--- Records supplied ---

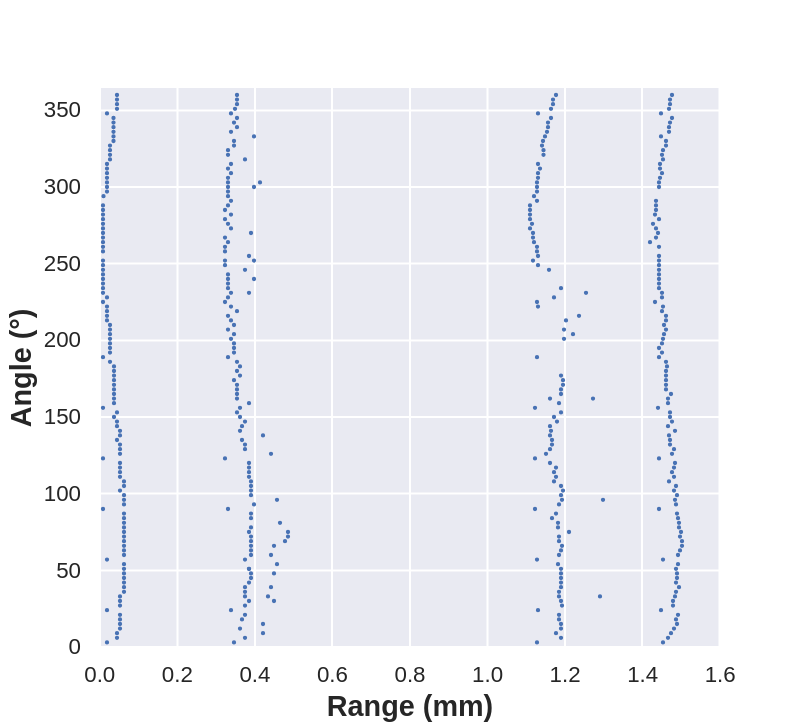
<!DOCTYPE html>
<html lang="en">
<head>
<meta charset="utf-8">
<title>Angle against range</title>
<style>
:root { --paper: #fff; --panel: #e9eaf2; --grid: #fff; --dot: #4872b4; --ink: #262626; }
* { box-sizing: border-box; margin: 0; }
body { width: 800px; height: 727px; overflow: hidden; background: var(--paper); }
.chart { position: relative; width: 800px; height: 727px; overflow: hidden; color: var(--ink); font: 22.3px/1 "Liberation Sans", Arial, sans-serif; }
.plot { position: absolute; inset: 0; display: block; }
.panel { fill: var(--panel); }
.grid { fill: none; stroke: var(--grid); stroke-width: 2; }
.series path { fill: none; stroke: var(--dot); stroke-width: 4.3; stroke-linecap: round; stroke-dasharray: 0 4.6; }
.ticks { position: absolute; display: grid; padding: 0; list-style: none; }
.ticks-y { left: 20px; top: 72px; width: 61px; height: 614px; grid-template-rows: repeat(8, 1fr); align-items: center; text-align: right; }
.ticks-x { left: 61px; top: 664px; width: 698px; grid-template-columns: repeat(9, 1fr); text-align: center; }
.axis-title { position: absolute; font-size: 28.8px; font-weight: 700; white-space: nowrap; transform: translate(-50%, -50%); }
.title-x { left: 410px; top: 706px; }
.title-y { left: 21px; top: 368px; transform: translate(-50%, -50%) rotate(-90deg); }
</style>
</head>
<body>
<main class="chart">
<svg class="plot" width="800" height="727" viewBox="0 0 800 727" role="img" aria-label="Scatter plot of angle in degrees against range in millimetres, with four vertical bands of points">
<defs><clipPath id="plot-area"><rect x="100" y="88" width="619" height="559"/></clipPath></defs>
<rect class="panel" x="100" y="88" width="619" height="559"/>
<g clip-path="url(#plot-area)">
<path class="grid" d="M100 88V647M177.5 88V647M255 88V647M332 88V647M410 88V647M487.5 88V647M565 88V647M642 88V647M719.5 88V647M100 110.5H719M100 187H719M100 263.5H719M100 340.5H719M100 417H719M100 493.5H719M100 570.5H719M100 647H719"/>
<g class="series">
<path id="band-near-zero" d="M117 95v14M107 113.4v1M113.5 118v23.3M110 145.6v14M107 164v28M103.5 196.2v1M103 205.4v46.2M103 260.6v32.4M107 297.4v1M103 302v1M107 306.6v14M110 325v28M103 357.2v1M110 361.8v1M114 366.4v37M103 407.8v1M117 412.4v1M114 417v1M117 421.6v5M120 430.8v5M117 440v1M120 444.6v9.4M103 458.4v1M120 463v14M124 481.4v5M120 490.6v1M124 495.2v9.4M103 509v1M124 513.6v41.6M107 559.6v1M124 564.2v28M120 596.4v9.4M107 610.2v1M120 614.8v14M117 633.2v5M107 642.4v1"/>
<path id="band-second" d="M237 95v9.4M235 108.8v1M231 113.4v1M237 118v1M234 122.6v1M237 127.2v1M231 131.8v1M234 141v5M228 150.2v5M231 164v1M228 168.6v1M231 173.2v1M228 177.8v18.6M231 200.8v1M228 205.4v1M225 210v1M231 214.6v1M225 219.2v1M228 223.8v1M231 228.4v1M225 237.6v1M228 242.2v1M225 246.8v5M225 260.6v5M228 274.4v14M231 292.8v1M228 297.4v1M225 302v1M231 306.6v1M237 311.2v1M228 315.8v1M231 320.4v1M234 325v1M228 329.6v1M234 334.2v1M231 338.8v1M234 343.4v9.4M228 357.2v1M237 361.8v1M240 366.4v1M237 371v1M240 375.6v1M234 380.2v1M237 384.8v14M240 407.8v1M237 412.4v1M240 417v1M245 421.6v1M242 426.2v1M240 430.8v1M242 440v1M245 444.6v5M225 458.4v1M249 463v14M251 481.4v14M254 504.4v1M228 509v1M251 513.6v5M251 527.4v1M249 532v1M251 536.6v18.6M245 559.6v1M249 568.8v1M251 573.4v5M249 582.6v1M245 587.2v9.4M249 601v1M245 605.6v1M231 610.2v1M245 614.8v1M242 619.4v1M240 628.6v1M245 637.8v1M234 642.4v1"/>
<path id="band-second-scatter" d="M254 136.4v1M245 159.4v1M260 182.4v1M254 187v1M251 233v1M249 256v1M254 260.6v1M245 269.8v1M254 279v1M249 292.8v1M249 403.2v1M263 435.4v1M271 453.8v1M277 499.8v1M280 522.8v1M288 532v5M285 541.2v1M274 545.8v1M271 555v1M277 564.2v1M249 568.8v1M274 573.4v1M271 587.2v1M268 596.4v1M274 601v1M263 624v1M263 633.2v1"/>
<path id="band-third" d="M556 95v1M553 99.6v5M551 108.8v1M538 113.4v1M551 118v1M548 122.6v5M547 131.8v1M545 136.4v1M543 141v1M542 145.6v1M543.5 150.2v5M538 164v1M540 168.6v1M538 173.2v5M537 182.4v9.4M534 196.2v1M537 200.8v1M530 205.4v14M532 223.8v1M530 228.4v1M533 233v5M534 242.2v1M537 246.8v5M538 256v1M533 260.6v1M538 265.2v1M549 269.8v1M561 288.2v1M554 297.4v1M537 302v1M538 306.6v1M566 320.4v1M564 329.6v1M573 334.2v1M564 338.8v1M537 357.2v1M561 375.6v1M563 380.2v5M561 389.4v5M550 398.6v1M559 403.2v1M535 407.8v1M561 412.4v1M554 417v1M557 421.6v1M550 426.2v1M551 430.8v1M550 435.4v1M552 440v5M550 449.2v1M546 453.8v1M535 458.4v1M550 463v1M556 467.6v1M554 472.2v1M556 476.8v1M554 481.4v1M561 486v1M563 490.6v1M561 495.2v1M562 499.8v1M559 504.4v1M535 509v1M556 513.6v1M552 518.2v1M558 522.8v5M559 536.6v5M562 545.8v1M561 550.4v1M559 555v1M537 559.6v1M558 564.2v1M561 568.8v18.6M559 591.8v5M561 601v1M562 605.6v1M538 610.2v1M559 614.8v5M561 624v5M556 633.2v1M561 637.8v1M537 642.4v1"/>
<path id="band-third-scatter" d="M586 292.8v1M579 315.8v1M593 398.6v1M603 499.8v1M569 532v1M600 596.4v1"/>
<path id="band-fourth" d="M672 95v1M670 99.6v5M669 108.8v1M661 113.4v1M672 118v1M670 122.6v1M669 127.2v5M661 136.4v1M666 141v5M663 150.2v1M662 154.8v1M663 159.4v1M660 164v5M662 173.2v1M660 177.8v1M659 182.4v5M656 200.8v9.4M655 214.6v1M659 219.2v1M653 223.8v1M656 228.4v1M658 233v1M656 237.6v1M650 242.2v1M659 246.8v1M659 256v32.4M662 292.8v5M655 302v1M663 306.6v1M662 311.2v1M666 315.8v5M664 325v1M666 329.6v1M664 334.2v1M663 338.8v1M662 343.4v1M659 348v1M662 352.6v1M659 357.2v1M666 361.8v1M667 366.4v1M666 371v18.6M671 394v1M668 398.6v5M658 407.8v1M670 412.4v5M672 421.6v1M668 426.2v1M675 430.8v1M669 435.4v1M670 440v5M674 449.2v1M672 453.8v1M659 458.4v1M675 463v1M674 467.6v1M672 472.2v1M674 476.8v1M669 481.4v1M676 486v1M674 490.6v1M677 495.2v1M675 499.8v1M676 504.4v1M659 509v1M677 513.6v1M678 518.2v1M679 522.8v5M681 532v1M680 536.6v1M682 541.2v5M680 550.4v1M678 555v1M663 559.6v1M678 564.2v1M676 568.8v1M677 573.4v5M676 582.6v1M679 587.2v1M676 591.8v1M675 596.4v1M673 601v5M661 610.2v1M678 614.8v1M676 619.4v1M677 624v1M674 628.6v1M671 633.2v1M668 637.8v1M663 642.4v1"/>
</g>
</g>
</svg>
<ul class="ticks ticks-y"><li>350</li><li>300</li><li>250</li><li>200</li><li>150</li><li>100</li><li>50</li><li>0</li></ul>
<ul class="ticks ticks-x"><li>0.0</li><li>0.2</li><li>0.4</li><li>0.6</li><li>0.8</li><li>1.0</li><li>1.2</li><li>1.4</li><li>1.6</li></ul>
<p class="axis-title title-y">Angle (°)</p>
<p class="axis-title title-x">Range (mm)</p>
</main>
</body>
</html>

---

» **What to produce**
In the listing above, the lines from the one containing "20px; top: 72px;" through the one containing "21px; top: 368px;" must be set down exactly, with no other lines.

» **Answer area**
.ticks-y { left: 20px; top: 72px; width: 61px; height: 614px; grid-template-rows: repeat(8, 1fr); align-items: center; text-align: right; }
.ticks-x { left: 61px; top: 664px; width: 698px; grid-template-columns: repeat(9, 1fr); text-align: center; }
.axis-title { position: absolute; font-size: 28.8px; font-weight: 700; white-space: nowrap; transform: translate(-50%, -50%); }
.title-x { left: 410px; top: 706px; }
.title-y { left: 21px; top: 368px; transform: translate(-50%, -50%) rotate(-90deg); }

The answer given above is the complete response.